▶ _Exercise aim_
Could you find every line in the entries below that holds the word "arrows" and copy it?
◇ ◇ ◇ ◇ ◇
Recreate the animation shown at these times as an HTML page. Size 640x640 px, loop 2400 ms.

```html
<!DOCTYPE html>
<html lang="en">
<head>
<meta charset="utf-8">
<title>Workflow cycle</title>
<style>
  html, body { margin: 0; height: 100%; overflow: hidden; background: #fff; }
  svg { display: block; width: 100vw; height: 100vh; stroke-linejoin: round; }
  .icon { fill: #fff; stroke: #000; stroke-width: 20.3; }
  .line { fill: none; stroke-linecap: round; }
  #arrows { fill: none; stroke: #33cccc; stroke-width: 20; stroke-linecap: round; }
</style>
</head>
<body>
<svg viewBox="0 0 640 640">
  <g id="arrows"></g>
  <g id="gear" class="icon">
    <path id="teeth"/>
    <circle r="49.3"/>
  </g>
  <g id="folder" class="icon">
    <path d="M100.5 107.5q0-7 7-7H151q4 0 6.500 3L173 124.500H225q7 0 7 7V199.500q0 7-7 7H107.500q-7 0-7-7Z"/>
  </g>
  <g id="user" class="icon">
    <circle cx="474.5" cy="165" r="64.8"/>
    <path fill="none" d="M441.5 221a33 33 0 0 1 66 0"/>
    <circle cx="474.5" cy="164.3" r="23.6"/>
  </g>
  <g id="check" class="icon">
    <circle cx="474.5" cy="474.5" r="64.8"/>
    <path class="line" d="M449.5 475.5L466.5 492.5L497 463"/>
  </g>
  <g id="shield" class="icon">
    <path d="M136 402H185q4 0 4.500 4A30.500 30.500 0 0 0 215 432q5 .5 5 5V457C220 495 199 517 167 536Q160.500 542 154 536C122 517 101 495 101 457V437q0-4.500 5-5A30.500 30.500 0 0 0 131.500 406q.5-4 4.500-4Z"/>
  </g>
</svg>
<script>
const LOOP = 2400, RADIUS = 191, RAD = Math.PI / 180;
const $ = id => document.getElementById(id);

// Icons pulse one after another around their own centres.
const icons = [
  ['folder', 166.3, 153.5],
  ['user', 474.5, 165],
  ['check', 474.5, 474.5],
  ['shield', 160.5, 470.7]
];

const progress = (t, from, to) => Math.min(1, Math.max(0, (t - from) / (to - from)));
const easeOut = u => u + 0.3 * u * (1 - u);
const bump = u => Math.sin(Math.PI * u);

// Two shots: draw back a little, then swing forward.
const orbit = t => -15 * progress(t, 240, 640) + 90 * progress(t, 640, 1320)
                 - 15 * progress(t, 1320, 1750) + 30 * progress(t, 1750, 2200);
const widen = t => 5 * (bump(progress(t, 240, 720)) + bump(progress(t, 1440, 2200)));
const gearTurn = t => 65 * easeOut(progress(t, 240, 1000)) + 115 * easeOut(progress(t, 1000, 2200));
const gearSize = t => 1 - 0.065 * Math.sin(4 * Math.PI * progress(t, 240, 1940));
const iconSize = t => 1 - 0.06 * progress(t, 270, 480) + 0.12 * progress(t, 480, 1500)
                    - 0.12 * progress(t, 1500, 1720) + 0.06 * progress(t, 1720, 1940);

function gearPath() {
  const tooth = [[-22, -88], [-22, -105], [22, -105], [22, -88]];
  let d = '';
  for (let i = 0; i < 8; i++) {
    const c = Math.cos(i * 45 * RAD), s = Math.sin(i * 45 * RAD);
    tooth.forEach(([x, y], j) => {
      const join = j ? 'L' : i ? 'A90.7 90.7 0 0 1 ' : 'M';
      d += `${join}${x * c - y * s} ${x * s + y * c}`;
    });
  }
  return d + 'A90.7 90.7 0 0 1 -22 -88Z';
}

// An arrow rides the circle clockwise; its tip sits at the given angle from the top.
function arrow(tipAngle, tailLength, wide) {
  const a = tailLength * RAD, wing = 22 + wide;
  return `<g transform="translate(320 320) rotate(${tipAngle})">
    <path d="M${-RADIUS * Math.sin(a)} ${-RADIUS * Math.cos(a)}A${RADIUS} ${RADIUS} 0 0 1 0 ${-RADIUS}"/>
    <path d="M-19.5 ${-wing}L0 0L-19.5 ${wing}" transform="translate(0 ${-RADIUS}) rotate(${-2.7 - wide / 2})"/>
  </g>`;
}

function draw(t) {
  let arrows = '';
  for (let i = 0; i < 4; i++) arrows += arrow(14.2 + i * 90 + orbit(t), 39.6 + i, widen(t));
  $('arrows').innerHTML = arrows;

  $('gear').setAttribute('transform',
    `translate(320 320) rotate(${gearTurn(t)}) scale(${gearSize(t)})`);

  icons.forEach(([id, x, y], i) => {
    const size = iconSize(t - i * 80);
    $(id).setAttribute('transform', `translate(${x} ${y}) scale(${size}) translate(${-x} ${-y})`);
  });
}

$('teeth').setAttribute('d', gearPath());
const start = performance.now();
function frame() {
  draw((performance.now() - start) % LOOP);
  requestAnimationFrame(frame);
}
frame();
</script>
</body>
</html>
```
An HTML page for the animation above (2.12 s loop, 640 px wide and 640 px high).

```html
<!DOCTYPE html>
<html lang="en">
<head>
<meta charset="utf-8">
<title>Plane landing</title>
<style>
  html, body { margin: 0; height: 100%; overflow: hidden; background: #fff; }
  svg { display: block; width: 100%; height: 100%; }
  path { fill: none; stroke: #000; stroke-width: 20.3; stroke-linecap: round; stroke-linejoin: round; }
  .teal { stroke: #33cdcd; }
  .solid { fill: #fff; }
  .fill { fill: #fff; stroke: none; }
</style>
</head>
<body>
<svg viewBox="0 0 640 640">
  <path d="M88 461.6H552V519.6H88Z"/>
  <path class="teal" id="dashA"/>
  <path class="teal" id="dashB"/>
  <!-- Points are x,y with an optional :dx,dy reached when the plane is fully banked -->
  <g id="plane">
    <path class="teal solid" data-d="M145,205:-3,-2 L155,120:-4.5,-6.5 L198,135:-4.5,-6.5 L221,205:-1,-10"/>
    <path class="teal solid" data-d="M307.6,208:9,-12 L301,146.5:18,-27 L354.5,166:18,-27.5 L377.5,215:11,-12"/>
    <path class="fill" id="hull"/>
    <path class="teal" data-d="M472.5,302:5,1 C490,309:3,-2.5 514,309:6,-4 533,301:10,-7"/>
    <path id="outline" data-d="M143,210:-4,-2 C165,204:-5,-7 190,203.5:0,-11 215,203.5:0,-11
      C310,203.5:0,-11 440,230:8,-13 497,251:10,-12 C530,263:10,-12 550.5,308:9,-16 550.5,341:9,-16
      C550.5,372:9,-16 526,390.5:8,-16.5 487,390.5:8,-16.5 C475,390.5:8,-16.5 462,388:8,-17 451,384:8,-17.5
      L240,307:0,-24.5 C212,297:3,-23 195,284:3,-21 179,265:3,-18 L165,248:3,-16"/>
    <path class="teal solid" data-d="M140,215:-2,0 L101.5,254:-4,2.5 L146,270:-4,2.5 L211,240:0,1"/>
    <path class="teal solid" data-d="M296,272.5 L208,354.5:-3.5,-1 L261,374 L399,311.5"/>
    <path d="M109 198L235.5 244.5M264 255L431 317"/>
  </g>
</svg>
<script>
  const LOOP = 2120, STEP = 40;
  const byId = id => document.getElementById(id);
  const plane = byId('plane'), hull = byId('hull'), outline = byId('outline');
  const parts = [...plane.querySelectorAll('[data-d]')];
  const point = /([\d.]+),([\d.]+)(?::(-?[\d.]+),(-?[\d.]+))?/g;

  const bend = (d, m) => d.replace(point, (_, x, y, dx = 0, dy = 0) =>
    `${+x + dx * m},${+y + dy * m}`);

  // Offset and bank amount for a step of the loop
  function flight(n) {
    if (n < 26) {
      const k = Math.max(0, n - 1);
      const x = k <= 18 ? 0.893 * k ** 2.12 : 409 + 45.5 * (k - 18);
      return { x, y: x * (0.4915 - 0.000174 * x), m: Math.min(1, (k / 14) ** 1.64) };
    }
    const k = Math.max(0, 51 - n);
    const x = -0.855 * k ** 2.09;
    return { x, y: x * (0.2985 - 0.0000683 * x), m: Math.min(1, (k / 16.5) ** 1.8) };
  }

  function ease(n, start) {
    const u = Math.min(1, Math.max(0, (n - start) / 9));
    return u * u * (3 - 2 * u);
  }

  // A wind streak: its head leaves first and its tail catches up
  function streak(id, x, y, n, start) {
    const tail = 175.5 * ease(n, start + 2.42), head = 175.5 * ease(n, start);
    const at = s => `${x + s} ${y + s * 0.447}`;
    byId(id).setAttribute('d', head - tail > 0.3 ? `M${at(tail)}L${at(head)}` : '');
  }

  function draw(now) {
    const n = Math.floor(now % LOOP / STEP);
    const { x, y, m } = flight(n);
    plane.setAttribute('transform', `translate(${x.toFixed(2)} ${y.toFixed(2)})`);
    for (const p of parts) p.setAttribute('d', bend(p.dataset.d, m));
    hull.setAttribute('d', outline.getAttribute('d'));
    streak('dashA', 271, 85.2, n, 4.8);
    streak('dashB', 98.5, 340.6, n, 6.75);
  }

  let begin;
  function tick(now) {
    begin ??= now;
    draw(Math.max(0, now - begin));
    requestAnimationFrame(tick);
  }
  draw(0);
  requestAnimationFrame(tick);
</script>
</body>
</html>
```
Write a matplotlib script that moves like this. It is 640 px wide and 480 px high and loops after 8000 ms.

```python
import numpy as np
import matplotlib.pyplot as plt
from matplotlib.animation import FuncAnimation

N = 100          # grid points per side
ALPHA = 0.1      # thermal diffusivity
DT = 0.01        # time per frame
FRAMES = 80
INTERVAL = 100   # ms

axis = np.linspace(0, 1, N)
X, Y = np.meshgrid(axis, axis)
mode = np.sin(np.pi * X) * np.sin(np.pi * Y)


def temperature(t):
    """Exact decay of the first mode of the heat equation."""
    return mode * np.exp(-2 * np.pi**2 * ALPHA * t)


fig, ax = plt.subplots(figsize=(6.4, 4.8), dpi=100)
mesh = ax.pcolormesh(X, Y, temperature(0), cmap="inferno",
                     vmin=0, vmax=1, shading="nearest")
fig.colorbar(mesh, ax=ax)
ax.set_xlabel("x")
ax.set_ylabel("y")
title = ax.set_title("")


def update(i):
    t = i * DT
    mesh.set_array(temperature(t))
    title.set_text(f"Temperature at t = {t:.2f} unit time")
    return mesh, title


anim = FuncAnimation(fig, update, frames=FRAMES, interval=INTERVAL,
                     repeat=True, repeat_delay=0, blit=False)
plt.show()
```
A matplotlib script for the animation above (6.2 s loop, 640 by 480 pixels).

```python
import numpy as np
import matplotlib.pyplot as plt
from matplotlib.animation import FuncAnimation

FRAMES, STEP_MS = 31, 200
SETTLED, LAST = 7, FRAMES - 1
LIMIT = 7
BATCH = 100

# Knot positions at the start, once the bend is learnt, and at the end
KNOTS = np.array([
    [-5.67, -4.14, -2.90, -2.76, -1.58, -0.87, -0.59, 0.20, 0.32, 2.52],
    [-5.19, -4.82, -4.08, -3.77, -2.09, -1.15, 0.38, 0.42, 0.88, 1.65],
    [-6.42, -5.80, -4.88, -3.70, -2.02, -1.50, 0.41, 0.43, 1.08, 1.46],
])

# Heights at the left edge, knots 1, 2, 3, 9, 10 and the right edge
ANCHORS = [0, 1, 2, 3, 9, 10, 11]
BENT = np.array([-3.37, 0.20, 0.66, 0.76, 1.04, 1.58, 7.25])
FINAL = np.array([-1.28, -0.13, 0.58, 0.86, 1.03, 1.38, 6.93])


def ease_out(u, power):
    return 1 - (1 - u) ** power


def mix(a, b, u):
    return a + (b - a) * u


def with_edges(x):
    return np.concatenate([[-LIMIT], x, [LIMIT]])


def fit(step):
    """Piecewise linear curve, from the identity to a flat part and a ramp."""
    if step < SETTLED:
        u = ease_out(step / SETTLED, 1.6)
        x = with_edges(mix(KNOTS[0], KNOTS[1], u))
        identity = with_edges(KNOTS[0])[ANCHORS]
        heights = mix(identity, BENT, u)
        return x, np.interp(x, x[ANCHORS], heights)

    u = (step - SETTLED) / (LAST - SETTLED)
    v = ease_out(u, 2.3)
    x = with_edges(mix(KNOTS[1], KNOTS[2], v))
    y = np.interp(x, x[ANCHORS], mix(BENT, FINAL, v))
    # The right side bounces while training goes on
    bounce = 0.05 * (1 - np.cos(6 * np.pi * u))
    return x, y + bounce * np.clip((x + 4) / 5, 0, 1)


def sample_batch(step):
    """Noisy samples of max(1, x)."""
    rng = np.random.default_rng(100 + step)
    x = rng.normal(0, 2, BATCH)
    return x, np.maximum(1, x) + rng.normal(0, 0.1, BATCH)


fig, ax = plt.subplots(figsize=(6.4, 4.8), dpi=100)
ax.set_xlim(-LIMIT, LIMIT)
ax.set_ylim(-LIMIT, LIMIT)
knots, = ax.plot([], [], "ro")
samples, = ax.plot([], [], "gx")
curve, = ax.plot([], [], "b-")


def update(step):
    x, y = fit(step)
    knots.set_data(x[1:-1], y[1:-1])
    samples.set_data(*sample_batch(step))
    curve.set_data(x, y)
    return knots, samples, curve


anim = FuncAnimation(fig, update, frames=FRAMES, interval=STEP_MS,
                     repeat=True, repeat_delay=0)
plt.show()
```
◇ ◇ ◇ ◇ ◇
▶ _Solution to this problem_
  #arrows { fill: none; stroke: #33cccc; stroke-width: 20; stroke-linecap: round; }
  <g id="arrows"></g>
  let arrows = '';
  for (let i = 0; i < 4; i++) arrows += arrow(14.2 + i * 90 + orbit(t), 39.6 + i, widen(t));
  $('arrows').innerHTML = arrows;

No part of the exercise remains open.